The couple said they were ‘taken aback’ when Bishop Alan told them he had nominated Jim for the Maundy money.
“I was totally overwhelmed,” said Jim, speaking in advance of the visit to London.
“I see it as recognition of work both of us have done in the church. We are very much looking forward to the service in Windsor Castle, and I am looking forward to meeting the Queen. Someone who has reigned for that length of time is unique. This is probably the one and only chance I will have to see her or be close to her.”
The couple flew to London yesterday and stayed in Windsor last night.
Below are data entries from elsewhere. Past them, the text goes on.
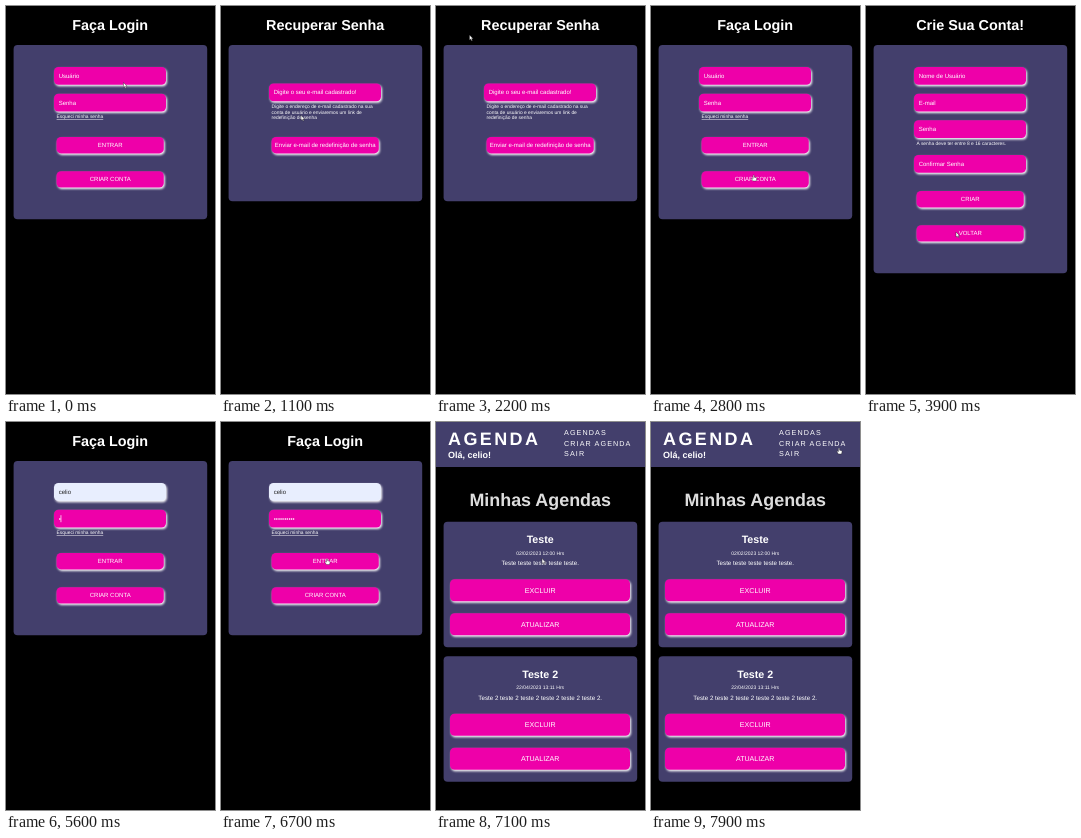
Animation of 209x388 px, one loop 8 s. Source, as an HTML page:

```html
<!DOCTYPE html>
<html lang="pt">
<head>
<meta charset="utf-8">
<style>
  html, body { margin: 0; width: 100%; height: 100%; overflow: hidden; background: #000; }
  svg { display: block; width: 209px; height: 388px; }
  text { font-family: "Liberation Sans", Arial, sans-serif; fill: #fff; text-rendering: geometricPrecision; white-space: pre; }
  .b { font-weight: bold; }
  .u { text-decoration: underline; }
  .panel { fill: #433f6c; }
  .pink { fill: #ee00a9; }
  .glow { fill: #fff; filter: blur(1.1px); }
</style>
</head>
<body>
<svg id="stage" viewBox="0 0 209 388"></svg>
<script>
const LOOP = 8000, USER = 'celio', SECRET = '•'.repeat(10);

const text = (s, x, y, size, cls = '', more = '') =>
  `<text x="${x}" y="${y}" font-size="${size}" class="${cls}" ${more}>${s}</text>`;
const mid = (s, y, size, cls = '', more = '') => text(s, 104.2, y, size, cls, 'text-anchor="middle" ' + more);
const box = (x, y, w, h, r, cls, more = '') =>
  `<rect x="${x}" y="${y}" width="${w}" height="${h}" rx="${r}" class="${cls}" ${more}/>`;
const panel = (y, bottom) => box(7.6, y, 193.6, bottom - y, 4, 'panel');
const pink = (x, y, w, h, more) =>
  box(x + 1, y + 1.5, w, h, 4.5, 'glow') + box(x, y, w, h, 4.5, 'pink', more);
const field = (s, y, id = '') =>
  pink(48, y, 112, 17.8, id && `id="${id}Box"`) + text(s, 52.7, y + 10.8, 6, '', id && `id="${id}"`);
const button = (s, y) => pink(50.5, y, 107.3, 16.4) + mid(s, y + 10.2, 6);
const wide = (s, y) => pink(14, y, 180, 22) + mid(s, y + 13.4, 7.1);
const note = (s, y, cls) => text(s, 50.6, y, 4.88, cls);
const form = (title, bottom, body) => mid(title, 23.9, 14.4, 'b') + panel(39, bottom) + body;
const card = (y, title, date, body) => panel(y, y + 125.5) + mid(title, y + 21.3, 10.7, 'b') +
  mid(date, y + 32.8, 5) + mid(body, y + 43.7, 6.22) + wide('EXCLUIR', y + 57.5) + wide('ATUALIZAR', y + 91.5);

const pages = {
  login: form('Faça Login', 213.2,
    field('Usuário', 61, 'user') + field('Senha', 87.7, 'pass') + note('Esqueci minha senha', 112.2, 'u') +
    button('ENTRAR', 131) + button('CRIAR CONTA', 165.2) +
    '<rect id="caret" width=".7" height="7"/>'),
  recover: form('Recuperar Senha', 195.2,
    field('Digite o seu e-mail cadastrado!', 77.5) +
    note('Digite o endereço de e-mail cadastrado na sua', 102) +
    note('conta de usuário e enviaremos um link de', 107.5) +
    note('redefinição de senha', 113) +
    button('Enviar e-mail de redefinição de senha', 131)),
  create: form('Crie Sua Conta!', 267.2,
    field('Nome de Usuário', 61) + field('E-mail', 87.7) + field('Senha', 114.3) +
    note('A senha deve ter entre 8 e 16 caracteres.', 139.2) +
    field('Confirmar Senha', 149) + button('CRIAR', 185) + button('VOLTAR', 219.2)),
  agenda: box(0, 0, 209, 45, 0, 'panel') +
    text('AGENDA', 12, 23.3, 18, 'b', 'letter-spacing="2.4"') +
    text(`Olá, ${USER}!`, 12, 36.2, 9, 'b') +
    ['AGENDAS', 'CRIAR AGENDA', 'SAIR'].map((s, i) =>
      text(s, 128, 13.2 + i * 10.3, 7.2, '', 'letter-spacing="1.1"')).join('') +
    mid('Minhas Agendas', 84, 17.9, 'b', 'style="fill:#ddd"') +
    card(99.7, 'Teste', '02/02/2023 12:00 Hrs', 'Teste teste teste teste teste.') +
    card(234.3, 'Teste 2', '22/04/2023 13:11 Hrs', 'Teste 2 teste 2 teste 2 teste 2 teste 2 teste 2.')
};

const $ = id => document.getElementById(id);
$('stage').innerHTML = Object.entries(pages).map(([id, s]) => `<g id="${id}">${s}</g>`).join('') +
  `<g id="cursor" fill="#fff" stroke="#222" stroke-width=".4">
    <path id="arrow" d="M0 0V5L1.2 4L2 5.8L2.9 5.4L2.1 3.7H3.6Z"/>
    <path id="hand" d="M-.6 .6Q0 -.4 .6 .6V2.2L2.6 2.7Q3.2 3 3 4L2.5 6H-.6L-2.2 3.6Q-1.8 2.8 -.6 3.6Z"/>
  </g>`;

const scenes = [[0, 'login'], [1100, 'recover'], [2450, 'login'], [3200, 'create'], [4250, 'login'], [7100, 'agenda']];
// time, x, y of the pointer tip
const path = [[0, 117.5, 76.5], [100, 117, 78], [700, 80, 109], [1800, 80, 110], [2200, 33.5, 29],
  [2400, 14, -7], [2500, 14, -7], [2800, 102.7, 169], [3100, 102.7, 169], [3700, 90, 226], [4250, 90, 226],
  [4600, 80, 70], [6400, 121, 102], [6700, 106, 136.5], [7150, 106, 136.5], [7850, 188, 26], [8000, 188, 26]];
const hands = [[650, 1100], [2750, 3200], [6600, 7100], [7750, 8000]];

const within = (t, [a, b]) => t >= a && t < b;
const typed = (s, t, from, to) =>
  s.slice(0, Math.max(0, Math.min(s.length, Math.floor((t - from) / (to - from) * s.length))));
const show = (id, on) => $(id).style.display = on ? '' : 'none';

function pointer(t) {
  const i = path.findIndex(p => p[0] > t);
  const [t0, x0, y0] = path[i - 1], [t1, x1, y1] = path[i];
  const k = (t - t0) / (t1 - t0), e = k * k * (3 - 2 * k);
  return [x0 + (x1 - x0) * e, y0 + (y1 - y0) * e];
}

function login(t) {
  const name = typed(USER, t, 4800, 5300), secret = typed(SECRET, t, 5450, 6450);
  const filled = t >= 5300, inPass = t >= 5400;
  $('user').textContent = name || 'Usuário';
  $('pass').textContent = secret || 'Senha';
  $('user').style.fill = filled ? '#222' : '#fff';
  $('userBox').style.fill = filled ? '#e8eefe' : '';
  const caretOn = within(t, [4600, 6550]);
  show('caret', caretOn);
  if (!caretOn) return;
  const value = inPass ? secret : name;
  $('caret').setAttribute('x', 52.5 + (value && $(inPass ? 'pass' : 'user').getComputedTextLength()));
  $('caret').setAttribute('y', inPass ? 93.2 : 66.5);
  $('caret').setAttribute('fill', filled && !inPass ? '#222' : '#fff');
}

function draw(now) {
  const t = now % LOOP;
  const page = scenes.filter(s => s[0] <= t).pop()[1];
  for (const id in pages) show(id, id === page);
  if (page === 'login') login(t);
  const hand = hands.some(h => within(t, h));
  show('hand', hand);
  show('arrow', !hand);
  show('cursor', !within(t, [4600, 6400]));
  $('cursor').setAttribute('transform', `translate(${pointer(t)})`);
}

const start = performance.now();
function tick() {
  draw(performance.now() - start);
  requestAnimationFrame(tick);
}
tick();
</script>
</body>
</html>
```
Today’s service began at 11am, although Jim and Rosemary had to be in place in the Chapel by 9.30am.
“I am a bit nervous in case I make a mess of things, but hopefully I will just have to follow instructions,” said Jim.
“After the service there is a reception at the Castle, so we may have time to wander around Windsor, and will be able to relax and enjoy it.
“The Maundy money will be something special to leave the grandchildren,” Jim added.
Nominating Jim for the Maundy Thursday honour, Bishop Alan said: “Jim’s commitment and faithful service to St Mark’s during the preceding 40 years cannot be overestimated. He and Rosemary remained in their community during a very tumultuous period of the Troubles in Northern Ireland. They continued to live, worship, serve in St Mark’s and the diocese, and share their faith within their community.
“Jim is a true example of Christian service and I am delighted to nominate him for this recognition.”
APOSTOLIC WORK SOCIETY
Mary McGrath, Bishop Alan’s other nominee, was born on the Falls Road, Belfast, in 1948 and joined the Clonard Junior Branch of the Apostolic Work Society at the age of 10. The Society aims to help missionaries in Third World countries.
Mary married James in 1972 and moved to Randalstown where she joined the parish branch of the Society. She has served on the Council of Apostolic Work and held the offices of Secretary and Treasurer before being appointed Diocesan President in 2017, a role which she still holds.
She also served on the Parish Pastoral Council for four years and is a Minister of the Word. Mary and Jim have five children and five grandchildren.
Maundy money (source: The Royal Mint)
The Royal Maundy is an ancient ceremony, inspired by The Bible. On the day before Good Friday, Jesus washed the feet of his disciples and commanded them to ‘Love one another’. By the thirteenth century the Royal Family was taking part in similar ceremonies. By washing the feet of the poor and giving money and gifts, they were showing humility and compassion.
When Henry IV became king, he introduced a new tradition, deciding to give the same number of gifts as his age. So, for instance, when the monarch was forty, he gave forty of his subjects Maundy gifts. It became the custom for the sovereign to perform the ceremony, and the event became known as the Royal Maundy.
The first Maundy money ceremony took place in the reign of Charles II, when the king gave people undated hammered coins in 1662.
The tradition of the king or queen washing the feet of the poor faded out in the eighteenth century, but the monarch still gave people food and clothing. By the nineteenth century the tradition had changed again, and the monarch simply gave people the Maundy money.